**What is needed**
Show every line below where "digit" appears.

**Input records**
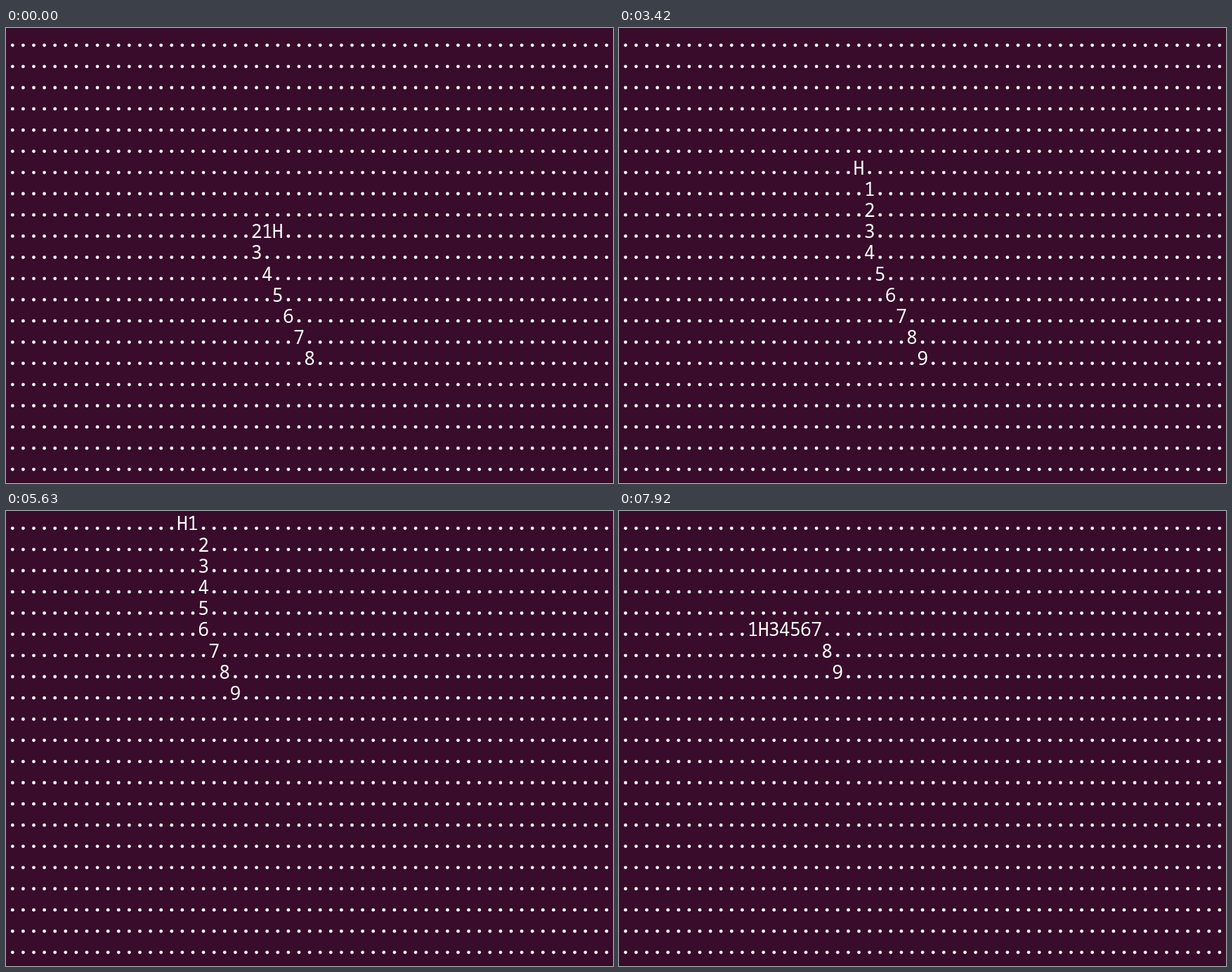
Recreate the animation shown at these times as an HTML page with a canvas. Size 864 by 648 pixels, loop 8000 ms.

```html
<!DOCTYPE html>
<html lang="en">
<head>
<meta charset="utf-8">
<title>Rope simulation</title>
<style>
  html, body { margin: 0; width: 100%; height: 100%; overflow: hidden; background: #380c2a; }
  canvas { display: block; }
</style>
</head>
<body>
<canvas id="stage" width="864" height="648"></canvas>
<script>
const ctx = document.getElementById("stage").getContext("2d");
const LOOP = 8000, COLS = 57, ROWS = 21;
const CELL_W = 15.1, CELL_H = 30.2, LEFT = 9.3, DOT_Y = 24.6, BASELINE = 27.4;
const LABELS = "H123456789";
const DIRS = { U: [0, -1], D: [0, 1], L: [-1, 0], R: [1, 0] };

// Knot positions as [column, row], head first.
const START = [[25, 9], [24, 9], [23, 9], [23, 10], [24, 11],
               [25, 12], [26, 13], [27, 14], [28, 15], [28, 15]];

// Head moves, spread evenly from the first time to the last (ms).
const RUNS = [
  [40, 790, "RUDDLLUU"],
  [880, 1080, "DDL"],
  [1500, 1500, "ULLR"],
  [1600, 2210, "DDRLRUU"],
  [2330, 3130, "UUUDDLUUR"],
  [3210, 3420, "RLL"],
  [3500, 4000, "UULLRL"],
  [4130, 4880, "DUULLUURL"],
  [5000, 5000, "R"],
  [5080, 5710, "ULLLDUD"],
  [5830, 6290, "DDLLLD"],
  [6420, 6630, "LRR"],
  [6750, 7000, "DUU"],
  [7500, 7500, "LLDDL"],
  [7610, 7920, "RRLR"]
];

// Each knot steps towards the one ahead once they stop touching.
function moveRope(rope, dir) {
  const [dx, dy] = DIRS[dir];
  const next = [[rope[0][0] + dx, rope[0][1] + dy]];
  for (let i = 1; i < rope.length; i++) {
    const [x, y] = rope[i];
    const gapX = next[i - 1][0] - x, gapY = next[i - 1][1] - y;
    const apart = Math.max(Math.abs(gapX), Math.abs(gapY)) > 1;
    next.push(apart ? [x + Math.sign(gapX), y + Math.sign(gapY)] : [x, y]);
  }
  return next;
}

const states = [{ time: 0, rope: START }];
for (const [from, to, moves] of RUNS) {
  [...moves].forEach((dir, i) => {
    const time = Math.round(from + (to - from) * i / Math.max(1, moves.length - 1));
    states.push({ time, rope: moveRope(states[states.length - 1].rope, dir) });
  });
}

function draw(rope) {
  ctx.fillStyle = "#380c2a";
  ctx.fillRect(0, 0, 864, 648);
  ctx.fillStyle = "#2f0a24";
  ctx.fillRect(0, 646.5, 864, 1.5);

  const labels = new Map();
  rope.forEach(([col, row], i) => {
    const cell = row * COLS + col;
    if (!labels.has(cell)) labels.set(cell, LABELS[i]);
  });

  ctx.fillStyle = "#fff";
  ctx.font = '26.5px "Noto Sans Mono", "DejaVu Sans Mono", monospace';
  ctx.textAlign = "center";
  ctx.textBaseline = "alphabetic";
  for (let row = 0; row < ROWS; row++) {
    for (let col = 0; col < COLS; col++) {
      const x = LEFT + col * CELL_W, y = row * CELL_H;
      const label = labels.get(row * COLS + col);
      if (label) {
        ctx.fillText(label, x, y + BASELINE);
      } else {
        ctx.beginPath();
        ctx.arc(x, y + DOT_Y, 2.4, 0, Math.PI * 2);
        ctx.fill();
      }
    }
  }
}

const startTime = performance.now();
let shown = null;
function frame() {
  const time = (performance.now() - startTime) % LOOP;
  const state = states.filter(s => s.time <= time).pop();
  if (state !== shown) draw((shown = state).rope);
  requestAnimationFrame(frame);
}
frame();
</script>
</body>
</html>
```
--
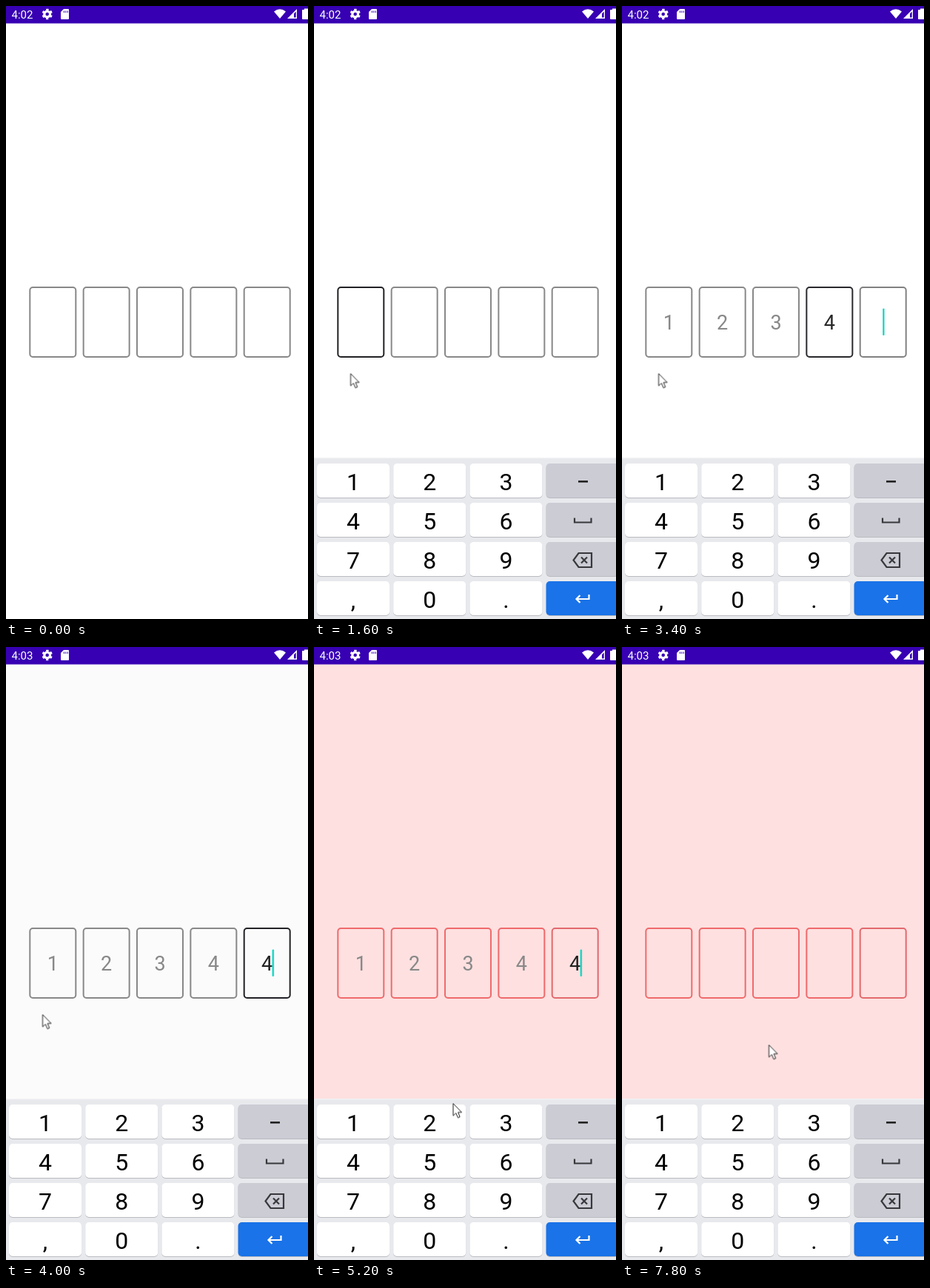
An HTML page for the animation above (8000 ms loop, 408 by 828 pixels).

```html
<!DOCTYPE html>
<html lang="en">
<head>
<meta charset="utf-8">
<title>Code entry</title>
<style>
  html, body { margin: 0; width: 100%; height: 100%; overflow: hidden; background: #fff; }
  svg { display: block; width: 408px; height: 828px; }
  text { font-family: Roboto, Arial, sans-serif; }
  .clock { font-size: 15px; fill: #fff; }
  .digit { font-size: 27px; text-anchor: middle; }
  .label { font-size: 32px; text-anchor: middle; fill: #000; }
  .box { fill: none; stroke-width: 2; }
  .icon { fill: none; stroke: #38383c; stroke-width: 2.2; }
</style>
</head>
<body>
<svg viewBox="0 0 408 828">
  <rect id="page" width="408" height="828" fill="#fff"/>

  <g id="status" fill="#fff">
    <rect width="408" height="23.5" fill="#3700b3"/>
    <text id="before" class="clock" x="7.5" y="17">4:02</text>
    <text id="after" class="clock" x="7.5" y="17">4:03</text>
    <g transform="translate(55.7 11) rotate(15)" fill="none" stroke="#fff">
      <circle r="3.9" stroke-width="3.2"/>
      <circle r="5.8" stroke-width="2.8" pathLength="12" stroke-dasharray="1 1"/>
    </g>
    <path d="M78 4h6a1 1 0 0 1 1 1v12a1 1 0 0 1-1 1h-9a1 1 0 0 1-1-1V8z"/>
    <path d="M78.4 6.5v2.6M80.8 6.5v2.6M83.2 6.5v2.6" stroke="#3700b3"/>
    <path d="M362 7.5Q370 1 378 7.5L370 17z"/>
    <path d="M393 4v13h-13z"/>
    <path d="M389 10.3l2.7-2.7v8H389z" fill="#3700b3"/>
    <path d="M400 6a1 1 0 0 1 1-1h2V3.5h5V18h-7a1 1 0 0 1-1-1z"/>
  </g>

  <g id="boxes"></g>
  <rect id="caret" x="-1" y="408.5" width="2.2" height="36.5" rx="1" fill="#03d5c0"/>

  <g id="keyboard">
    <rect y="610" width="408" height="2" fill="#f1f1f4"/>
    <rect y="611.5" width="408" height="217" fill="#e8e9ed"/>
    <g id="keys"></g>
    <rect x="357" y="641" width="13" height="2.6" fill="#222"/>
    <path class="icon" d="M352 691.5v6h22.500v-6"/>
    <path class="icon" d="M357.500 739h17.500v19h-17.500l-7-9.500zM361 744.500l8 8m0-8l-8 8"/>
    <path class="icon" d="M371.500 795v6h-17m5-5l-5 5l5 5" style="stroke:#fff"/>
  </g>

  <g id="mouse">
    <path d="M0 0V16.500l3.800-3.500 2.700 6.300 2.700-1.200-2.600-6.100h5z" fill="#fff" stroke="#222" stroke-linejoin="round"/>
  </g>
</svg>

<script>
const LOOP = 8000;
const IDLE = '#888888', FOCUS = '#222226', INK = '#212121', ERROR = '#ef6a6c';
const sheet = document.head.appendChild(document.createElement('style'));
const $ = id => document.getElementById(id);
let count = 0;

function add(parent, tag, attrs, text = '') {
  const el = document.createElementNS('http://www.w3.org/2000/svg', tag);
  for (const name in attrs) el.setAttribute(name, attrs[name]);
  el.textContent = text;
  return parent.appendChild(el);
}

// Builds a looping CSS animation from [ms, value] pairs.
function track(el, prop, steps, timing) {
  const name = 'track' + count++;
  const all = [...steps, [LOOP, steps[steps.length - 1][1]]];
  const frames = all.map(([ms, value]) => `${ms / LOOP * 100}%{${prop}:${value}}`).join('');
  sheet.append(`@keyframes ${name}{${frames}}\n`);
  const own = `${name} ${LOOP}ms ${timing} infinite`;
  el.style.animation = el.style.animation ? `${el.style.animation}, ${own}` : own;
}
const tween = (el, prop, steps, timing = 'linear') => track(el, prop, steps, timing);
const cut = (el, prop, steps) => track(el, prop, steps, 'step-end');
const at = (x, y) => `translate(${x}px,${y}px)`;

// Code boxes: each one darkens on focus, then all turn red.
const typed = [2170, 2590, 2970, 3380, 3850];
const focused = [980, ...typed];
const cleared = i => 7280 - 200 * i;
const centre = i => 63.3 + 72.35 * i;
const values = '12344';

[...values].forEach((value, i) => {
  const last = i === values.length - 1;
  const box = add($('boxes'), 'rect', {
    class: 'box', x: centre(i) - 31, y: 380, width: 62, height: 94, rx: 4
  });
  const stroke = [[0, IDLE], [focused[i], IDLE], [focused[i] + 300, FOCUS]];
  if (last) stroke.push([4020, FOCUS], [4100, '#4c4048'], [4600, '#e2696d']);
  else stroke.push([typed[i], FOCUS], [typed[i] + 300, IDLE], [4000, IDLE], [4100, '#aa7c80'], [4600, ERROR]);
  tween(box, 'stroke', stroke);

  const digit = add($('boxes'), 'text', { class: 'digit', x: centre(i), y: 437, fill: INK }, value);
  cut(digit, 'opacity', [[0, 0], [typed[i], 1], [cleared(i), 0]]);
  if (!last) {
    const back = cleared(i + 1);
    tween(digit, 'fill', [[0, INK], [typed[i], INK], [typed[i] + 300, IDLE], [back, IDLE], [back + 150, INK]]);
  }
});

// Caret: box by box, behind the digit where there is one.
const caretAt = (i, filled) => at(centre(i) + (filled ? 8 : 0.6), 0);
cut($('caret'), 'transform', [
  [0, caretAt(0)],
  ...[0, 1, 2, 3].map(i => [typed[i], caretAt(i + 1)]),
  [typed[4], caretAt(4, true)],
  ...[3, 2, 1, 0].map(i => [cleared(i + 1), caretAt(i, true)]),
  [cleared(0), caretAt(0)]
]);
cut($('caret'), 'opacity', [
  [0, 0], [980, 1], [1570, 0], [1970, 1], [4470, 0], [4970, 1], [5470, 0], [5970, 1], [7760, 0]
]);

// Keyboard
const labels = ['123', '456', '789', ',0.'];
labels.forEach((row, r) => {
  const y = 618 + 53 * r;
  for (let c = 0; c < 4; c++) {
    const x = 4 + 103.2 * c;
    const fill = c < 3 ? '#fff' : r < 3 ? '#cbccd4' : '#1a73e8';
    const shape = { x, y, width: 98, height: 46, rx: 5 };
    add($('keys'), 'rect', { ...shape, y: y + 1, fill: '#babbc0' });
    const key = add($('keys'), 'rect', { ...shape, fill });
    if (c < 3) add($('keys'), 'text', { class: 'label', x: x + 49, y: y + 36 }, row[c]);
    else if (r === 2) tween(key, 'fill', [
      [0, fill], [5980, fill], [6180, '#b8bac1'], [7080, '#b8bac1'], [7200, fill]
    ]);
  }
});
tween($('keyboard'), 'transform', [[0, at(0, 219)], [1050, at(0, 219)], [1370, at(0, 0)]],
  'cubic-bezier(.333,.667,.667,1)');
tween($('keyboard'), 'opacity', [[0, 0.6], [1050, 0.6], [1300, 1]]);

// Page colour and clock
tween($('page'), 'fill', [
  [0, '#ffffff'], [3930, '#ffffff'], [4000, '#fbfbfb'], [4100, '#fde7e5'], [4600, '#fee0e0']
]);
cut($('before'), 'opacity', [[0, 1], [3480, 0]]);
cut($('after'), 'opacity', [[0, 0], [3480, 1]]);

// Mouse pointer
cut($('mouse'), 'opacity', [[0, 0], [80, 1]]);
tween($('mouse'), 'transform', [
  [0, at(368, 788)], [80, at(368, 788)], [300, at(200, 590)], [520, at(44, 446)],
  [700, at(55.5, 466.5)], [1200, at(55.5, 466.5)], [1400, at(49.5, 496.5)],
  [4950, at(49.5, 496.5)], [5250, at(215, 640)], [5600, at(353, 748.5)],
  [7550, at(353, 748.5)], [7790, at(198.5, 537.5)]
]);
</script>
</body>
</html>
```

**Written answer**
  .digit { font-size: 27px; text-anchor: middle; }
  const digit = add($('boxes'), 'text', { class: 'digit', x: centre(i), y: 437, fill: INK }, value);
  cut(digit, 'opacity', [[0, 0], [typed[i], 1], [cleared(i), 0]]);
    tween(digit, 'fill', [[0, INK], [typed[i], INK], [typed[i] + 300, IDLE], [back, IDLE], [back + 150, INK]]);
// Caret: box by box, behind the digit where there is one.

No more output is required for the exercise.